    ME: I’m really excited to get into the interior covers on that big deluxe edition and do some crazy celtic knotwork that bleeds into mech cables. I’m excited about foil and embossing ALWAYS but man – I’ve never gotten to design the interior of the cover and I’m really looking forward to it!

    McSweeneys and the Twilight Zone are two of my favorite bits of media out there. What makes those the touchstones for this book?

    MK: Both of those properties are doing, separately, what we’re putting into one project. We’re playing with the form and format like most of McSweeneys books do — letting the content dictate the form and the content is a series of really thought-provoking stories that are going to turn your expectations on their heads…Twilight Zone.

    ME: I hate to just keep copying Matt’s answers – but it was better than mine which was “It’s weird but it’s also a neat little collection.”

    Some of Enger's pages from the 'Treasury'

    Finally, if this Kickstarter is successful, do you see this as something that could continue into the future?
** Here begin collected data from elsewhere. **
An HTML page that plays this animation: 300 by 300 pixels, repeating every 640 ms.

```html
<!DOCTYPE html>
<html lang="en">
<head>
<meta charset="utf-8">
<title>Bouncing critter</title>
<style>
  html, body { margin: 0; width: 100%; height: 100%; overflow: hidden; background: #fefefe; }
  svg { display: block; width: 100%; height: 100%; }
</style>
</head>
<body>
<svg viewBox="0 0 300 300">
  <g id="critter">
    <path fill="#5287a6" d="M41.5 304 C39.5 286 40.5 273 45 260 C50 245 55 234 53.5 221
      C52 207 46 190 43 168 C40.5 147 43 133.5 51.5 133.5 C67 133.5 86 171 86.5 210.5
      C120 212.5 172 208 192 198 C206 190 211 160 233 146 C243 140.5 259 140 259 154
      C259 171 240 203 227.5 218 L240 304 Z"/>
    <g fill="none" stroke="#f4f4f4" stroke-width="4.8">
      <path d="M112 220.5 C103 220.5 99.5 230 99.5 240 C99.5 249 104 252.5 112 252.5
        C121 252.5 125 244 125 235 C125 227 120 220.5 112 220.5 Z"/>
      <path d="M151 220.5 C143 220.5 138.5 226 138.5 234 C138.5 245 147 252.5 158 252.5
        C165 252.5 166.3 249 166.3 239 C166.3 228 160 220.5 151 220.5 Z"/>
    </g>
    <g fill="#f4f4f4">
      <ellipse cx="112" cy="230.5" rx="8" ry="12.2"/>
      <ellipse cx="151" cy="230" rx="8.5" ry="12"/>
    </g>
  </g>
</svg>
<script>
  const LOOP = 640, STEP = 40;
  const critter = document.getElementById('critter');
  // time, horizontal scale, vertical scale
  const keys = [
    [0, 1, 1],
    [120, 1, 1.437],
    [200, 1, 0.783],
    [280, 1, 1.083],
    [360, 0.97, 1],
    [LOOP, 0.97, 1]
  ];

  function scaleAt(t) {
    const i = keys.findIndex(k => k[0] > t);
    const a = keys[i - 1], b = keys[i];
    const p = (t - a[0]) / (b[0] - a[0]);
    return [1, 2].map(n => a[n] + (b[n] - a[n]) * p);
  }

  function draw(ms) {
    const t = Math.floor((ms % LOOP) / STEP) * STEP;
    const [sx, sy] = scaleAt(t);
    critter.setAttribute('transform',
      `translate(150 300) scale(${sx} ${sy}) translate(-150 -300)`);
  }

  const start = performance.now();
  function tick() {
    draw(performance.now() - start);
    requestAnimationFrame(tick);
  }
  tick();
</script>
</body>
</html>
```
Or is this a one shot deal?

    BH: I can say that we definitely have some other publishing plans should this project be successful. The HEK Treasury really marks the tip of the iceberg as far as what we want to accomplish as a studio!
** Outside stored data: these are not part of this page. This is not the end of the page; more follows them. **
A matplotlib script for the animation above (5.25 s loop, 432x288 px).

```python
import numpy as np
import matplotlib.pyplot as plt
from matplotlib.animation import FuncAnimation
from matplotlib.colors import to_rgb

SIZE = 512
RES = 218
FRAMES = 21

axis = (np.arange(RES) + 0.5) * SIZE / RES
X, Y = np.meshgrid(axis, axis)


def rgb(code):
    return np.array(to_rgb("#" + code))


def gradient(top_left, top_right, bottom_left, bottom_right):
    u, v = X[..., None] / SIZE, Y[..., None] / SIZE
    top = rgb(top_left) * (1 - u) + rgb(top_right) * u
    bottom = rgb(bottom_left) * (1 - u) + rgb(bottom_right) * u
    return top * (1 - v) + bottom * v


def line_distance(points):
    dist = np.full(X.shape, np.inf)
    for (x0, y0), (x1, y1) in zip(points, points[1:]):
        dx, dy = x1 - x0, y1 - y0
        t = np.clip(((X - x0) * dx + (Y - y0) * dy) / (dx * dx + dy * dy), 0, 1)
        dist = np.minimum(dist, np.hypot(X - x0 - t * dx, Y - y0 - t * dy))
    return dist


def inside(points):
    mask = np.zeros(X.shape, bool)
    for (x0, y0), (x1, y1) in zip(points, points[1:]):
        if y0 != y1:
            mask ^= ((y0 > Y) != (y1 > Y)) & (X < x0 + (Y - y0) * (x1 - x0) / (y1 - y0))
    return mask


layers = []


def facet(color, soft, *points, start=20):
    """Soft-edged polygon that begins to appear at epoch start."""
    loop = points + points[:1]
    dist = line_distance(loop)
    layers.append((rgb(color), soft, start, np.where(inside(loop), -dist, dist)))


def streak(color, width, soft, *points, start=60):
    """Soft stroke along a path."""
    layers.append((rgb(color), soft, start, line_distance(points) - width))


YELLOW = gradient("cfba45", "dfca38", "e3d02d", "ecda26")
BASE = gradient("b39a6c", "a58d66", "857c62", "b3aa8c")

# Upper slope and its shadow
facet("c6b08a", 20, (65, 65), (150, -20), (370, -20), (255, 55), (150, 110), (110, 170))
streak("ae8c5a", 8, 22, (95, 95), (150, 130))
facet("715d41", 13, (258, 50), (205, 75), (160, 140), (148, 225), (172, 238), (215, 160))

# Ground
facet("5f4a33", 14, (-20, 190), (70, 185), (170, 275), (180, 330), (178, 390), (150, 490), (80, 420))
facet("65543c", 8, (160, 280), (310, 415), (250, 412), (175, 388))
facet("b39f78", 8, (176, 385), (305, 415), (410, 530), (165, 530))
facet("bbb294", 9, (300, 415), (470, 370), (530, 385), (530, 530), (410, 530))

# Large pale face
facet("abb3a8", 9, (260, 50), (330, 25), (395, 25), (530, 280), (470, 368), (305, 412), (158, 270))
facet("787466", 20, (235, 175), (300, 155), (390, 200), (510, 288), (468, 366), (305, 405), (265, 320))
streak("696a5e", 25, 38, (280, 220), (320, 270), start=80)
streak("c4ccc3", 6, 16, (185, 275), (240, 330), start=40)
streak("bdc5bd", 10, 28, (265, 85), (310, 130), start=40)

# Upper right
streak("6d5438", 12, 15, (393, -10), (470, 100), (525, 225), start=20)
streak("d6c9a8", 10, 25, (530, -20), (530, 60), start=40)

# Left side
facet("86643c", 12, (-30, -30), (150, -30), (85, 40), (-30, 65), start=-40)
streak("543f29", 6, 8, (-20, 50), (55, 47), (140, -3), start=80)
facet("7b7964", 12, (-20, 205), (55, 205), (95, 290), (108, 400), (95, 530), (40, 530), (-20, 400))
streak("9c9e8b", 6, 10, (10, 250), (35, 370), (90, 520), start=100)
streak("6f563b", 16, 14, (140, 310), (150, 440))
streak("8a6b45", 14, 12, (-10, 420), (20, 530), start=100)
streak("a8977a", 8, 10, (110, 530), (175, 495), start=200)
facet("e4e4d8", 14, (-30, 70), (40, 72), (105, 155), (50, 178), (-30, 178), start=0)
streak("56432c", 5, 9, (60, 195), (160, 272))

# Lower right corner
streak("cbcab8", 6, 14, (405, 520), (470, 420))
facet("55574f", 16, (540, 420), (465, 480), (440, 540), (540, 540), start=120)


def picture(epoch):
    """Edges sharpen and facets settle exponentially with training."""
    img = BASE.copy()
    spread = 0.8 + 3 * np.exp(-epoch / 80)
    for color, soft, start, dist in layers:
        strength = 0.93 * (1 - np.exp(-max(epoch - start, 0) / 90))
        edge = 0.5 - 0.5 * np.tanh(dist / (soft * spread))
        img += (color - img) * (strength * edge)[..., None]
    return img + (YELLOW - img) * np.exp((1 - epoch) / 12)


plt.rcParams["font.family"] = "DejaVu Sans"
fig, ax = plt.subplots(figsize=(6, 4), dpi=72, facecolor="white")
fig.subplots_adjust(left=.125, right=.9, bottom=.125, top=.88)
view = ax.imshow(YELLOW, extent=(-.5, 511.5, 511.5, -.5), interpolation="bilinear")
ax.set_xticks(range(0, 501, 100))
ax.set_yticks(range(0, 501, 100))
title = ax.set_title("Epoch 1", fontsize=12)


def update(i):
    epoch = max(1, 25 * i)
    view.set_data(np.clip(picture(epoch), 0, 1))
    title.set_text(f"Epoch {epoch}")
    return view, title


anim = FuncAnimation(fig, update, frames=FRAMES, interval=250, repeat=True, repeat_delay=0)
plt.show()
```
    ME: I want all the folks I love, and I love a LOT OF FOLKS, to see this and see us as someone who in the future, can be an outlet for their work. I want the barriers of traditional publishing GONE. I want to help comics grow and the only way we can do that is by hearing new voices, taking some risks, letting people who may not have been given the chance to tell their story a chance.

    MK: This is really us just planting our flag. This book is more than just a collection of sci-fi genre-bending stories. This book is really like an issue of “Fantastic Four” #1. But instead of being the first building block in a superhero universe, we’re building a universe of characters and stories using voices that tend to get lost in the shuffle of traditional media. And it’s establishing us as a studio, and St. Louis as a new hot-bed of creative talent that’s going to push comics as a medium, into new places. We plan on leveraging the success of this book into future projects that will raise awareness, not just for our work, but a lot of creators in the industry that we’re fans of. Creators that might not be able to find an outlet with a traditional publisher or creators that are just tired of doing things the same old way. Let’s break some rules and shake things up.

    Brian Salvatore

    Brian Salvatore is an editor, podcaster, reviewer, writer at large, and general task master at Multiversity. When not writing, he can be found playing music, hanging out with his kids, or playing music with his kids. He also has a dog named Lola, a rowboat, and once met Jimmy Carter. Feel free to email him about good beer, the New York Mets, or the best way to make Chicken Parmagiana (add a thin slice of prosciutto under the cheese).